Idiot-resistant fried rice
I think most of us are used to fried rice recipes that tell us to cook scrambled eggs and then add as many servings of leftover rice as there are people you need to feed. I used to cook fried rice that way too, and it usually turned out mushy. In this case, "usually" means "about 95% of the time.
I've been using a new method for the past six months or so, and my fried rice success rate is now in the mid 70s. Apparently, what I was doing wrong was
1. Cooking the eggs throughly first
2. Starting with cold rice
3. Trying to cook more than one serving at once
4. Using a nonstick frying pan instead of an iron wok.
Now, those of us with Chinese mothers will probably protest, but, remember, I said "idiot resistant". I did not say "authentic."
Garlic soy sauce (peeled cloves of garlic tossed in a glass bottle, fill with enough soy sauce to cover, let sit in fridge for a week. Regular soy is just fine, too), bacon bits (like I said, "idiot resistant", not "authentic"), bowl, eggs (one egg for each cup of rice), and, of course, leftover rice. Not shown: chopped green onions, oil, iron wok, and stainless steel ladle.

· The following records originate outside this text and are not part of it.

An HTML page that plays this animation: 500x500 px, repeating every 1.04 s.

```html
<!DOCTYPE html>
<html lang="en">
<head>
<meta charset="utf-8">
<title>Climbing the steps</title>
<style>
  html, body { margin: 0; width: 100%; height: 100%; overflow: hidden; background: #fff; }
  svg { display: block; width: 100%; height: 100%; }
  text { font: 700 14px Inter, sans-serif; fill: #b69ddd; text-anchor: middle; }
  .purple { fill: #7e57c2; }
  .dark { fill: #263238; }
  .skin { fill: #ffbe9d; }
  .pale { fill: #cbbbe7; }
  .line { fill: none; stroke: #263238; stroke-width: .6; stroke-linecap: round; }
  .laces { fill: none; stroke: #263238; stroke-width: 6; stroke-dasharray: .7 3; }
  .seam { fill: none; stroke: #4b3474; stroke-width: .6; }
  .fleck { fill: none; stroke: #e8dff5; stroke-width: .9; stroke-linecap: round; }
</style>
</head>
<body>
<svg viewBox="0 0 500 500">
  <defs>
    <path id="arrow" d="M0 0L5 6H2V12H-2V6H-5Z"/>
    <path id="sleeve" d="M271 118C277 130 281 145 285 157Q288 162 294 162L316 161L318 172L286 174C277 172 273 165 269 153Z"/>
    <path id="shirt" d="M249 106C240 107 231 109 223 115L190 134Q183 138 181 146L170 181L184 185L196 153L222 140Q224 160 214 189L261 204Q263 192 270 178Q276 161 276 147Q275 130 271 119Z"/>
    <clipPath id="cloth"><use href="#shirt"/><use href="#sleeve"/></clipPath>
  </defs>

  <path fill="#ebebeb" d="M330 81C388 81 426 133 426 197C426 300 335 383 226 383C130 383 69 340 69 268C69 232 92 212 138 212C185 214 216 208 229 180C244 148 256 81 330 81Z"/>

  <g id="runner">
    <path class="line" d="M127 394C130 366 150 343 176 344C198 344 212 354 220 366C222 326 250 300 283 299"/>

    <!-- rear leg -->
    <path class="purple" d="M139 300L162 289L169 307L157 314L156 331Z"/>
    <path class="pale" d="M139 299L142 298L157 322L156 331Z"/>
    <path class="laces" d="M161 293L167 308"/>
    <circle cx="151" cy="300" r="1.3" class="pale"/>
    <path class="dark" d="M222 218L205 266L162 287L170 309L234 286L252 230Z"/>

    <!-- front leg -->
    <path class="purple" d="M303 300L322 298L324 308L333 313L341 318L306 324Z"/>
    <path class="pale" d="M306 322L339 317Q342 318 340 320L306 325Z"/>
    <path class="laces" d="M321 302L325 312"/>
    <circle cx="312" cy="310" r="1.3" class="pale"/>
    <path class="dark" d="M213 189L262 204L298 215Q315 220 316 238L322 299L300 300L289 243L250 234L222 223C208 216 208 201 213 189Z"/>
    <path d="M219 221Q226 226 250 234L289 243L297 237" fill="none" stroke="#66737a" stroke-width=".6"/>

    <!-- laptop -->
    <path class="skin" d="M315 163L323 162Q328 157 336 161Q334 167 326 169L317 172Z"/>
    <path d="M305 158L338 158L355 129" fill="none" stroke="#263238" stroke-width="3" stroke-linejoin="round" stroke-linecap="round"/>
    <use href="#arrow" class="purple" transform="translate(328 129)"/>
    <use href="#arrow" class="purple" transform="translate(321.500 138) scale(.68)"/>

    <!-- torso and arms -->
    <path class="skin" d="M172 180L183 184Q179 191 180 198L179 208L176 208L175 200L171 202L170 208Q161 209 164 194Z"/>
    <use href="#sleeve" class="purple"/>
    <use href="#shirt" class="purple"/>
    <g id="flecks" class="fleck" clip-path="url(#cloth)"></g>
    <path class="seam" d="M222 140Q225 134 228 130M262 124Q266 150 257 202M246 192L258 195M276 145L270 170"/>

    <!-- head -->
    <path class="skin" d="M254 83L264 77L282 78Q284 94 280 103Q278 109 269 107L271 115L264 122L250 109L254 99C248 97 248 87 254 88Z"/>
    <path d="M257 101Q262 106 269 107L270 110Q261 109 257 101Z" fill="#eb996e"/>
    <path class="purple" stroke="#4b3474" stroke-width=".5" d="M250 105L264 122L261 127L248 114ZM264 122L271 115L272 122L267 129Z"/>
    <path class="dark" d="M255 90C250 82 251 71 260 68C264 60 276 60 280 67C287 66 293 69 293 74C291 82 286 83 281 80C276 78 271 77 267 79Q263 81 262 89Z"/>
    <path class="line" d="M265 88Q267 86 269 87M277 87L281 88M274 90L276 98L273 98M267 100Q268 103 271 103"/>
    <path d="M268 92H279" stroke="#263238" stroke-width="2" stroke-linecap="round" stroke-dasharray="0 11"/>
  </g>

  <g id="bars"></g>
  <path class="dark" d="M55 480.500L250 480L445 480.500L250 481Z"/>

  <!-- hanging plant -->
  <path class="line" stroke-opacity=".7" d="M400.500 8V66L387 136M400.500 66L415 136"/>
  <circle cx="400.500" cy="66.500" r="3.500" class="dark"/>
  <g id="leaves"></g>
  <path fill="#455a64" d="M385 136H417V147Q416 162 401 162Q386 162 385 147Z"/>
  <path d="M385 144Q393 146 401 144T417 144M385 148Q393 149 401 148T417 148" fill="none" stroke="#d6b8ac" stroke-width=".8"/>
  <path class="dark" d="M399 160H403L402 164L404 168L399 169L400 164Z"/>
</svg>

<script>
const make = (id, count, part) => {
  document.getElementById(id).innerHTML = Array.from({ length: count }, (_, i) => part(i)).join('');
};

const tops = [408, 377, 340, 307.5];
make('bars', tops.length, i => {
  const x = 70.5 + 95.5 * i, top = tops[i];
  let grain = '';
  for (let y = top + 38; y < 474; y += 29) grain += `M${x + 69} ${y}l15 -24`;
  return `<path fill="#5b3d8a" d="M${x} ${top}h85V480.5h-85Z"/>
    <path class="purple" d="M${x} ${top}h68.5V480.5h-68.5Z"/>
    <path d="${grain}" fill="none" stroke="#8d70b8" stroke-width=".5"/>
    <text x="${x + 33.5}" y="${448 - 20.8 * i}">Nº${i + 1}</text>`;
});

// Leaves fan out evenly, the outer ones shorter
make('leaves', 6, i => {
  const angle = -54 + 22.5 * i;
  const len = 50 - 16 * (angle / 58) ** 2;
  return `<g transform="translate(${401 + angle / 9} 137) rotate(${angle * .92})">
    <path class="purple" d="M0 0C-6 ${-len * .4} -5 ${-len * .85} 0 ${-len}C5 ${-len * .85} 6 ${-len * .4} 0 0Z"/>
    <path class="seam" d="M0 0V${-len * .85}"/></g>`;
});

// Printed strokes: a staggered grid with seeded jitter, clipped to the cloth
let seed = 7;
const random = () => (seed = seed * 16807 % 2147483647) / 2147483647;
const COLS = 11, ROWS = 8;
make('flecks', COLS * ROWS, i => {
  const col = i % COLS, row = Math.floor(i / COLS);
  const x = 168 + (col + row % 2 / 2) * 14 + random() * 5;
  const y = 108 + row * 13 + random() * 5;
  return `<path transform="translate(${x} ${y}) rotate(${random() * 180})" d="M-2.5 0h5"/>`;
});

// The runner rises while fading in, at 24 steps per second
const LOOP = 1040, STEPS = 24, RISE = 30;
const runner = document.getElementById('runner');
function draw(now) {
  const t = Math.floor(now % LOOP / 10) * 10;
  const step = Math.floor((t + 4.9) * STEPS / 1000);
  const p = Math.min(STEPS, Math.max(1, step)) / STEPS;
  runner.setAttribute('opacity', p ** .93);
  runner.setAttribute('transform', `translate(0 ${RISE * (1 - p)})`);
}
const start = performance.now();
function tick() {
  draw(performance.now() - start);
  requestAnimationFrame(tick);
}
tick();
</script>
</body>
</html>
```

Microwave one cup of leftover rice (remember, "idiot resistant", not "authentic"). It should be just as hot as if it were freshly cooked. When that's done, heat whatever else you are going to add to your fried rice, such as diced ham, green onion, canned crab, leftover turkey (I've tried the first three, but I see no reason why the last wouldn't taste good).
In a bowl, beat one egg.
Line up bowl of beaten egg, hot rice, and other ingredients where you can reach them. Tie any children under school age to their chairs. Heat wok until smoking hot. Add oil. Vegetable oil or sesame oil is good. I used bacon grease. Hey, I said "idiot resistant". Never did I say "coronary artery disease resistant."
Add egg. Wait 8 seconds, or just count very slowly to eight.
Most of the egg should still be runny when you add the rice.
Now, use your steel ladle to vigorously mix the egg, oil and rice together. What you want to do is create an emulsion of rice, egg and oil, with each grain of rice coated with a very thin layer of egg. A wok and a ladle will work better than a spatula and a frying pan, because the curved shape of the ladle against the curved shape of the wok lets you smash apart any clumps that might form. You don't want a non-stick pan you're going to be afraid of scratching. Another thing: trying to cook more than one cup of rice at a time will make it harder to smash clumps.